An advantage of designing for customization
Bryce Harrington writes about a simplified version of Inkscape. Sounds great, and it reminded me of Thomas Zander’s post about a simplified KWord interface for kids. The thing that struck me though is the implementation. From Bryce’s post:
“So, I think we could quite easily support an ‘inklite’ version of inkscape, built from the same codebase. Implementation-wise, it’d be easiest to do it as just two different executables via a #define INKLITE type thing; a lot of the menu code and stuff uses structs and static strings that can’t be modified at runtime. This is analogous to what we already do for inkview.”
#ifdefs to change some toolbars and menus around sounded a little strange to me, considering KDE menus and toolbars can be changed around through the user interface and through XML. Indeed from Thomas’s post:
“The simple-text plugin, like all other plugins can be enabled/disabled (or simply not be installed) for people that want a certain look.

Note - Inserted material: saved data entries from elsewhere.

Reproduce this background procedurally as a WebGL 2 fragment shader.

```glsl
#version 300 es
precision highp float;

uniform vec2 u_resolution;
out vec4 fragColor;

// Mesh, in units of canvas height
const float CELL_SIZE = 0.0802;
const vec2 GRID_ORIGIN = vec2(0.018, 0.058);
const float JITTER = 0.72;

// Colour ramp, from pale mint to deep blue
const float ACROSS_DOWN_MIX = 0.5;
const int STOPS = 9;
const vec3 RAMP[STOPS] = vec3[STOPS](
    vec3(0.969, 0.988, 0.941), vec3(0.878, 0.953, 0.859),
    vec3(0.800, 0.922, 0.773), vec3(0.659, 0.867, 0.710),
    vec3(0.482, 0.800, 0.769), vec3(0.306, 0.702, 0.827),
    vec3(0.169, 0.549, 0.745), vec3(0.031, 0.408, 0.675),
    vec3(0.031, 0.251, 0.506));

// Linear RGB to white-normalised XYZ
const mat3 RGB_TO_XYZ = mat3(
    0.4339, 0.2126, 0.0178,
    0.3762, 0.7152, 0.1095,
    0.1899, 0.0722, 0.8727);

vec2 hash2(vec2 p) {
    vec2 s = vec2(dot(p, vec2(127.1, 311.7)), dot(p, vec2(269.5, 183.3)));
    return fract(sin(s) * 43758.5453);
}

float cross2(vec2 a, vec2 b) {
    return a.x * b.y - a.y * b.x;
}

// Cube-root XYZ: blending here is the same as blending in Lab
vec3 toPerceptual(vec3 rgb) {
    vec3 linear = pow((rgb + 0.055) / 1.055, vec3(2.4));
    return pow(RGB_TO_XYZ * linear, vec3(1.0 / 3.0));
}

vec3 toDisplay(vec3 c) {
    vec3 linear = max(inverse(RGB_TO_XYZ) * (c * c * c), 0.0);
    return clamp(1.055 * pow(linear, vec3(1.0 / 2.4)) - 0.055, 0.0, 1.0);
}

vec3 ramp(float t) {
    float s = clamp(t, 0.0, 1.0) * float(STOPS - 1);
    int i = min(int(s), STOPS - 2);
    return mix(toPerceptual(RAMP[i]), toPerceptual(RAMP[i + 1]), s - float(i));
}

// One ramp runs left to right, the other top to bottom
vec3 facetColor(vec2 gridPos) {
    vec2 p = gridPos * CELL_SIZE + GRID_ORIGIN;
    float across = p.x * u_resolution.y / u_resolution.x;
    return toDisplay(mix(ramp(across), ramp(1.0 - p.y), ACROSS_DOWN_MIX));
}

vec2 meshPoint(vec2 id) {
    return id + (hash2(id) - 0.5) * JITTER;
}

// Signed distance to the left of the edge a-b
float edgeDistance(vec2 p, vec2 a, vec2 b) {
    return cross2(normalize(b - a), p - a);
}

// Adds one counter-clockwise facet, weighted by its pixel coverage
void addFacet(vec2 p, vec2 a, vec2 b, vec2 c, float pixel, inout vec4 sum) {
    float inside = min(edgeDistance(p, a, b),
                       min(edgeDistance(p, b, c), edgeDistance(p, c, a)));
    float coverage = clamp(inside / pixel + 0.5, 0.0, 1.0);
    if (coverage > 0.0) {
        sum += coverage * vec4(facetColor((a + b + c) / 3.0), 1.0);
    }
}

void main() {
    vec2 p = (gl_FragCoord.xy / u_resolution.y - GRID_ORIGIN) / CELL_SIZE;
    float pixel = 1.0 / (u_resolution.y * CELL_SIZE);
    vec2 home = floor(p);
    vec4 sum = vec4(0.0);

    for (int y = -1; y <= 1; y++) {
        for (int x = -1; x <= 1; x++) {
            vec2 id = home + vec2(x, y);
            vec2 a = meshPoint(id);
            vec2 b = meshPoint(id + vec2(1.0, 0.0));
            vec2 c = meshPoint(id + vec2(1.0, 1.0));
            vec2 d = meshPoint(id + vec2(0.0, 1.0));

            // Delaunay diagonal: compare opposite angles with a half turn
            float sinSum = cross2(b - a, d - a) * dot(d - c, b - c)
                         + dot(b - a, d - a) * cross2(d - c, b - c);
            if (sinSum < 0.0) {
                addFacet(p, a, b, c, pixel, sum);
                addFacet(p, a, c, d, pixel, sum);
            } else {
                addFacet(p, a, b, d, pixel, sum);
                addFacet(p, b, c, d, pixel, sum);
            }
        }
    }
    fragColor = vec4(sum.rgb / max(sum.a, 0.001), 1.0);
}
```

This makes it possible for one application to be used by all users in the market. The more the user needs, the more plugins he enables. Or in the case of our educational setting we disable most plugins and hide the default dockers.”
So, letting the interface be simplified with user controls compared to using #ifdefs… kudos to KOffice and KDE developers on creating flexible libraries.
Note: I hope this doesn’t get interpreted as a flame, I really like inkscape, this just pointed out to me what a great job KDE devs have done.
P.S. It’s a relief to use wordpress on >350MHz.